The FSA has extended its regulation of sale and rent back by bringing all transactions under its control from today unless it is to family members or a partner.
The changes make it clear that anybody who conducts sale and rent back business – even a single transaction – must be authorised by the FSA, unless they are related to the customer.
The new legislation therefore brings more consumers under the FSA’s regulatory protection.
A related person refers only to that person’s spouse or civil partner, a person whose relationship has the characteristics of a husband and wife relationship or that person’s parent or grandparent, child or grandchild or sibling.
The rule changes are the result of changes to the Financial Services and Markets Act 2000 and the FSA says it aims to improve the level of protection for consumers engaging in sale and rent back transactions.
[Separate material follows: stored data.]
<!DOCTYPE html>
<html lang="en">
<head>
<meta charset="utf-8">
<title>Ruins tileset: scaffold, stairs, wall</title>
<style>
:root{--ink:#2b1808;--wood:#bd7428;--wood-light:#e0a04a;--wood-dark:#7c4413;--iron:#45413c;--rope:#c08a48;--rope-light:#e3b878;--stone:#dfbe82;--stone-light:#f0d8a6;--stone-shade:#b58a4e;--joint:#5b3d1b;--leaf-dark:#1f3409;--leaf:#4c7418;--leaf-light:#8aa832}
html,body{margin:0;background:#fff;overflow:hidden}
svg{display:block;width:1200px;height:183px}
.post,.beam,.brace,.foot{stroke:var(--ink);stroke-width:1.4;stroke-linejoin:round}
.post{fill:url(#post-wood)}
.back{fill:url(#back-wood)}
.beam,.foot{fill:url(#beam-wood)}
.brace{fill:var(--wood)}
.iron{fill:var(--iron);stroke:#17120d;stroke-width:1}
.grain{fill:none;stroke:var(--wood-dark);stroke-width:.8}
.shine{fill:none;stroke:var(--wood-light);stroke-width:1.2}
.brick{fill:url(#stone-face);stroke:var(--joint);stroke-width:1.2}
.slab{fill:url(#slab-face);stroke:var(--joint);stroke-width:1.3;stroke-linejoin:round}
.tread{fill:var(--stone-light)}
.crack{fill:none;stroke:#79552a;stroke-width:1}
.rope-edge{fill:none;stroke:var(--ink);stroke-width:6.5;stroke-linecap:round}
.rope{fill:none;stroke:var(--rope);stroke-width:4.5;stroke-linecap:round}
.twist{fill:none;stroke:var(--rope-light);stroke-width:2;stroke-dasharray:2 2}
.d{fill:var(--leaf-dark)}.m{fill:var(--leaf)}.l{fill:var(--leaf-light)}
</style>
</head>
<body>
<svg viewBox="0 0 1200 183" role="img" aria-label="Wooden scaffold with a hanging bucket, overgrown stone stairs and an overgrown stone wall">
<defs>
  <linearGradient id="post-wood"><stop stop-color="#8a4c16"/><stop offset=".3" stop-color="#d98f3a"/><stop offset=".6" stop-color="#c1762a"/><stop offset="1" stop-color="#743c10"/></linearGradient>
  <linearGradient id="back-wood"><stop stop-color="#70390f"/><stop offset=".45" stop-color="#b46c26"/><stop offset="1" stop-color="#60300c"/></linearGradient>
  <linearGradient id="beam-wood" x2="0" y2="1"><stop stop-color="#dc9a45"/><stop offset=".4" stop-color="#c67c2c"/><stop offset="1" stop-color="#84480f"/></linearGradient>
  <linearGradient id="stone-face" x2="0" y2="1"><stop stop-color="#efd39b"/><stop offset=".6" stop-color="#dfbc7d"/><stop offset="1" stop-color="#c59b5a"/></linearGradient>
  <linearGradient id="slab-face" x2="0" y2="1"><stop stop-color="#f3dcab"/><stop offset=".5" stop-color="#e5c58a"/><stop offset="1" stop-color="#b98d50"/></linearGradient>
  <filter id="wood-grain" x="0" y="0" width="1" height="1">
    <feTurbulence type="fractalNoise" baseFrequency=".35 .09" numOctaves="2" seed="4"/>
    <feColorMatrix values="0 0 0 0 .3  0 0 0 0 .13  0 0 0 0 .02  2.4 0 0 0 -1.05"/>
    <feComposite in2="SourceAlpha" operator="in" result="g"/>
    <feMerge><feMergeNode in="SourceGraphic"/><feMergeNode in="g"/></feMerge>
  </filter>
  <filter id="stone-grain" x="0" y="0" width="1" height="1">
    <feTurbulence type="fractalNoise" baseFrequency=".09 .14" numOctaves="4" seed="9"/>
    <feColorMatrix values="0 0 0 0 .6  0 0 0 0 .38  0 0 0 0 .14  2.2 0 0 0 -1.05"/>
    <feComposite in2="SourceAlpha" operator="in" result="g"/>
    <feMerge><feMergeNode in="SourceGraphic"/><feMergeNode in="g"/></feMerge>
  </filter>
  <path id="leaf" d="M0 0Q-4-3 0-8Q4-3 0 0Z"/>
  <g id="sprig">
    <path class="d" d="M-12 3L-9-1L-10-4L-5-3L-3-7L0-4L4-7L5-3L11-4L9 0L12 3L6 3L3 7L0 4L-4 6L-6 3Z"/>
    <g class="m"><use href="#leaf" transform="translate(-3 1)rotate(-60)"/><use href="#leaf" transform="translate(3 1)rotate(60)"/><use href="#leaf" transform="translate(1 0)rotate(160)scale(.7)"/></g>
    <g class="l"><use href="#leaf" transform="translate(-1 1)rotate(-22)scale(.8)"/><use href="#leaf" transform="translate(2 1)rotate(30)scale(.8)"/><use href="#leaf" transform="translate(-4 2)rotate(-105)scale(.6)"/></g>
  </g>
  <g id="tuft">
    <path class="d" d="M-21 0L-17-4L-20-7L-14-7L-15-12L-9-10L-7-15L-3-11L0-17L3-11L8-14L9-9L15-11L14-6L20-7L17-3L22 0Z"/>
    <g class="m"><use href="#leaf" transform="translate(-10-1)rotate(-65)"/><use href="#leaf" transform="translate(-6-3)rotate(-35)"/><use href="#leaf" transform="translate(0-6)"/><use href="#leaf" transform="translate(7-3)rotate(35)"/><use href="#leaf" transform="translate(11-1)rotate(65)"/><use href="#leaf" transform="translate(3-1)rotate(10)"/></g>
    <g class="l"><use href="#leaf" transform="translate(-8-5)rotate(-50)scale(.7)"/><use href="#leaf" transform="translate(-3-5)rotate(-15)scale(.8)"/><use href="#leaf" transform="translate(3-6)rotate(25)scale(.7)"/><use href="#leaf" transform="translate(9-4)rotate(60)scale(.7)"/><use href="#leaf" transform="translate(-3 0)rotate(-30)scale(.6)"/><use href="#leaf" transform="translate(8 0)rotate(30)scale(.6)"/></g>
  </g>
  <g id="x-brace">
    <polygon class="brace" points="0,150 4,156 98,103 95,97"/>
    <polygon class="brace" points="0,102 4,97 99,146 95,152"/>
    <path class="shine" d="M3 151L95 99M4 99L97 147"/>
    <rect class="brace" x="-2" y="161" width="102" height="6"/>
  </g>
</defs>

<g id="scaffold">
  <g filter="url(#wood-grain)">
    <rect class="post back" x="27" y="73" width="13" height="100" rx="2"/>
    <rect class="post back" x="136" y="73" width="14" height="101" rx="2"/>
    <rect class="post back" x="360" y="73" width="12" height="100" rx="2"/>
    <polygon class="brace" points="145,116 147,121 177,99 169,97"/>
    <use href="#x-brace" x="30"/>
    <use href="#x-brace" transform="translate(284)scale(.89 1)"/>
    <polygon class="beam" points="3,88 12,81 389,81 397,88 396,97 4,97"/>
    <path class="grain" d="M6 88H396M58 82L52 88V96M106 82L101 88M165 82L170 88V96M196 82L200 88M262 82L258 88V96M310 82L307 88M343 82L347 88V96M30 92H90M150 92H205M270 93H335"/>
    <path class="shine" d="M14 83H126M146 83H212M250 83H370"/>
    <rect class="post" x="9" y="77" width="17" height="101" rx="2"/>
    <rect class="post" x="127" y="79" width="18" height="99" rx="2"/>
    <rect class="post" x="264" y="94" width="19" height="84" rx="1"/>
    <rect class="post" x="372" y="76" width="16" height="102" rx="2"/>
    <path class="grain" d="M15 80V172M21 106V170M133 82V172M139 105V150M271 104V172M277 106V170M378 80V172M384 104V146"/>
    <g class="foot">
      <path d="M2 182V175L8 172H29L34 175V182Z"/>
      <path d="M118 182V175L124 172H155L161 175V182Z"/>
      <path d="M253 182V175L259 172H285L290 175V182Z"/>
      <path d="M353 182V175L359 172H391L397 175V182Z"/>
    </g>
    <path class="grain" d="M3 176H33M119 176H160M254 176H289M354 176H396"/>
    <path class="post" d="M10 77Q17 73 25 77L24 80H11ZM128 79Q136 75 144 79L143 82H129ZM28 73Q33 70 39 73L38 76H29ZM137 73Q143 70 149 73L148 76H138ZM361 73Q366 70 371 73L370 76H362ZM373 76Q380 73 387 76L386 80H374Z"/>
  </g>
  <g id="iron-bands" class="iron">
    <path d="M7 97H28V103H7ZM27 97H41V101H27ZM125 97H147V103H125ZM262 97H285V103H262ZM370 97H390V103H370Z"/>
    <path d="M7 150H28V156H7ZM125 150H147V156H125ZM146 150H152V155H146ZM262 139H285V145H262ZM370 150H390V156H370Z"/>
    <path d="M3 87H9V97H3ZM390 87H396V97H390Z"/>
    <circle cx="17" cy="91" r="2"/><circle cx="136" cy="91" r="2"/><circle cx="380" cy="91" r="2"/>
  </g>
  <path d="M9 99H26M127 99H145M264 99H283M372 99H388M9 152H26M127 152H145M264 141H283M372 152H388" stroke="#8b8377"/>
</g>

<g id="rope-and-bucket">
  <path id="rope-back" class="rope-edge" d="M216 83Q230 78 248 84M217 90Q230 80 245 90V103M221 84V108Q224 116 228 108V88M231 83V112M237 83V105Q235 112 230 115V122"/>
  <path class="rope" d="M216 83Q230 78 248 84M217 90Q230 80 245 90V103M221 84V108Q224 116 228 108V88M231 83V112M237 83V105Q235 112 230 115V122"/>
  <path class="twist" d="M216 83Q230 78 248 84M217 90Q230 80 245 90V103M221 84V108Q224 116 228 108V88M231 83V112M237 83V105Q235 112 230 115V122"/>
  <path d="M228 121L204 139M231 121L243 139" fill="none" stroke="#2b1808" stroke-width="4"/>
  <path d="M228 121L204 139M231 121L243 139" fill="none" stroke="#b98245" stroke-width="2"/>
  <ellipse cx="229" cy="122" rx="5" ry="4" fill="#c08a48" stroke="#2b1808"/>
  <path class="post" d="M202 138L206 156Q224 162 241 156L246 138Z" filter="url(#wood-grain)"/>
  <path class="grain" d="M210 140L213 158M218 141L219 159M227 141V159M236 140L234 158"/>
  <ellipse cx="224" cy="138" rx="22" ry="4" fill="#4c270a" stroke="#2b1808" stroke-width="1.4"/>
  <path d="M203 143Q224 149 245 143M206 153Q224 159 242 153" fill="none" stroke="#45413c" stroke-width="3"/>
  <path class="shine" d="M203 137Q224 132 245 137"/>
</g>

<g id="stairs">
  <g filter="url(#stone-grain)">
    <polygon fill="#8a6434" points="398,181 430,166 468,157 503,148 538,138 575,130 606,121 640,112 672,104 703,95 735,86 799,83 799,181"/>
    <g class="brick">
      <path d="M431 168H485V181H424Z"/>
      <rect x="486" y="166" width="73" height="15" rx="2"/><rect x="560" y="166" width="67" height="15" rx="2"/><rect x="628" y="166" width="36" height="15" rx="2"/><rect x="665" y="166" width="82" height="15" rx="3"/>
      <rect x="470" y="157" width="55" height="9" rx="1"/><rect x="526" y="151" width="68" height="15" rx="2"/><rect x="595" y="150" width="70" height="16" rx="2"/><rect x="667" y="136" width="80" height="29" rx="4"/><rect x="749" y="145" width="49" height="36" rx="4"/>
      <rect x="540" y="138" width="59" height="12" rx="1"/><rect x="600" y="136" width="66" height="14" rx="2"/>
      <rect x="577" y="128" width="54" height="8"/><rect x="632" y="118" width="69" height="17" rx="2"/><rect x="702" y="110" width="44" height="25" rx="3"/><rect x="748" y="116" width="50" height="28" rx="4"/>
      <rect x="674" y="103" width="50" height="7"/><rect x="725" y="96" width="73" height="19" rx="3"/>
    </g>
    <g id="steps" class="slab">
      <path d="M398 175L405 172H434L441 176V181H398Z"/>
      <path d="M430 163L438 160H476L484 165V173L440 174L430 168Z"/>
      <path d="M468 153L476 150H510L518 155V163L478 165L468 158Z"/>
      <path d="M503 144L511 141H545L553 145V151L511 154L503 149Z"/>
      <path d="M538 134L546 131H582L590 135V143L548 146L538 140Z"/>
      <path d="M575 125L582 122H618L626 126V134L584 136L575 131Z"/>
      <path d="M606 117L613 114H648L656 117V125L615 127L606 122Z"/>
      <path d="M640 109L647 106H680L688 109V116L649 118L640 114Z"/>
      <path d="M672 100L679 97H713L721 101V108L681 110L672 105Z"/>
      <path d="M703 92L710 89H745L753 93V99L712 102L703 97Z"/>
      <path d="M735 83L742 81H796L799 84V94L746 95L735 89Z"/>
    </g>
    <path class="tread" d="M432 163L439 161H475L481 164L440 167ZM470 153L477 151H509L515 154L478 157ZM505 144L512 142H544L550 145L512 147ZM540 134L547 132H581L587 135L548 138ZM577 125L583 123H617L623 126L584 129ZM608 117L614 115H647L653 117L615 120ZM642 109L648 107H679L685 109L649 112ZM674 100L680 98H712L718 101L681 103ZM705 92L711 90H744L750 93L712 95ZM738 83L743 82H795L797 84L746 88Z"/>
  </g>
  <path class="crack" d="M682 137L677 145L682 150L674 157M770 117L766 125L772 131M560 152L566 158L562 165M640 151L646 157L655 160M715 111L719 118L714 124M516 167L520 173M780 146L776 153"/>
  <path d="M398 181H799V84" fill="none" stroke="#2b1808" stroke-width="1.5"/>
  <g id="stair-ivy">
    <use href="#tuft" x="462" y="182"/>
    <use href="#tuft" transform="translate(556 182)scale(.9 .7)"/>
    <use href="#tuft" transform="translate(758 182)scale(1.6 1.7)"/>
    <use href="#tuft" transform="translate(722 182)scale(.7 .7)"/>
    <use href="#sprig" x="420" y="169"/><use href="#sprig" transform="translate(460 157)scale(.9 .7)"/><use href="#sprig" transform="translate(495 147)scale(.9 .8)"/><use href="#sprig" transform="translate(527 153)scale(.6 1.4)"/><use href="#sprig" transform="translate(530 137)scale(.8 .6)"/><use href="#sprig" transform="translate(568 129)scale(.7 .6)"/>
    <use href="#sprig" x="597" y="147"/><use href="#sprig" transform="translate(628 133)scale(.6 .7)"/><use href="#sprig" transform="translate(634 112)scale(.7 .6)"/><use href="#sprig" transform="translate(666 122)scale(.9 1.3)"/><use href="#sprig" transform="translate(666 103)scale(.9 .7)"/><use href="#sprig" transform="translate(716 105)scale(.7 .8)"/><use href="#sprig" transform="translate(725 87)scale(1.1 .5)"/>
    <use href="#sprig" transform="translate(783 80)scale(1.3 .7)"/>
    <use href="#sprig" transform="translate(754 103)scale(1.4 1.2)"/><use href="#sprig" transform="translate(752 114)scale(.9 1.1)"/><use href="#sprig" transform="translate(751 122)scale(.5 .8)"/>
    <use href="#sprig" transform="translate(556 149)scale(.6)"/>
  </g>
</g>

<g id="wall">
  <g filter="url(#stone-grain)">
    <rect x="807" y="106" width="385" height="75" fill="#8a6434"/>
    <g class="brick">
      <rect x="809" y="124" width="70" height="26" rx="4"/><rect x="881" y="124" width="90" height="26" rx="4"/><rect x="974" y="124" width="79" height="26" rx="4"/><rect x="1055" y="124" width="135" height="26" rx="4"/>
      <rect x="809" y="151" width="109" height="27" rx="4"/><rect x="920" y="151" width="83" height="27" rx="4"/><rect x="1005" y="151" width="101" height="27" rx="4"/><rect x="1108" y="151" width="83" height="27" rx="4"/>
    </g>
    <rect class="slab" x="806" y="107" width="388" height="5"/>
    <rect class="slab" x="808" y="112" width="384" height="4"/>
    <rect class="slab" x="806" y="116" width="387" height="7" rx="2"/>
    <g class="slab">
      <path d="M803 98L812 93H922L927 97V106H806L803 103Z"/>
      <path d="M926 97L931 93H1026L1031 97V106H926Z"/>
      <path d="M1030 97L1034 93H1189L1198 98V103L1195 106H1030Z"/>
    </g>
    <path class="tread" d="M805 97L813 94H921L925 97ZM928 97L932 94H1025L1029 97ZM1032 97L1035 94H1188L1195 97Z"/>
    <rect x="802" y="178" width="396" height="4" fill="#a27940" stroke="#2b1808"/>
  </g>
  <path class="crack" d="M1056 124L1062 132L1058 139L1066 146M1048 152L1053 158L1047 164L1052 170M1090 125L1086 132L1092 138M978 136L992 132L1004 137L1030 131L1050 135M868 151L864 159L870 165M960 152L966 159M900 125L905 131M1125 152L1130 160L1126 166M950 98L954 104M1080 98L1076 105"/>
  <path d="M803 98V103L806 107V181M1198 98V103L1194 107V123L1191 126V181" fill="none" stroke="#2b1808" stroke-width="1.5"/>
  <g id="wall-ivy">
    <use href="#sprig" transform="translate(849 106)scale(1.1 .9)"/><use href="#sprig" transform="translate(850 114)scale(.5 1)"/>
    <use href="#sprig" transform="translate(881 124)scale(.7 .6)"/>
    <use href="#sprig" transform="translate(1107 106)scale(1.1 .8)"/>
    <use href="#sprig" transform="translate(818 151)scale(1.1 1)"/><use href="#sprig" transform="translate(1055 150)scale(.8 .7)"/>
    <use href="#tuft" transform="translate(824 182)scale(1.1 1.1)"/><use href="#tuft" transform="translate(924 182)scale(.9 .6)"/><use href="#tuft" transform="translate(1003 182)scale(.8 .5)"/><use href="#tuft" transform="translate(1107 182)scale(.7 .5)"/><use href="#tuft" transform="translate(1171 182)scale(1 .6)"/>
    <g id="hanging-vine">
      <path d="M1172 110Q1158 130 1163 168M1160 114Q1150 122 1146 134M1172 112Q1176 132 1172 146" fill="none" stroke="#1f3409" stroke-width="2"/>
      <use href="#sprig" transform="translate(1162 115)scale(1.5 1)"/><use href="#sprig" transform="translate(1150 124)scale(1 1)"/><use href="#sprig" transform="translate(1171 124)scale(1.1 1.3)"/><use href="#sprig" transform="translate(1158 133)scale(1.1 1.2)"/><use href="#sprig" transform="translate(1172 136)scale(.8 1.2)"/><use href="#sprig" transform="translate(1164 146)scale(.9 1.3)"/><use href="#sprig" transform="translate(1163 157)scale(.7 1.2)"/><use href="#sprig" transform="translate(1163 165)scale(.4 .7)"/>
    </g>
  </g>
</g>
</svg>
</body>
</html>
The FSA welcomes the new legislation as it believes some small firms and individual investors who provide sale and rent back agreements think they do not need to be regulated because sale and rent back is not their main source of business.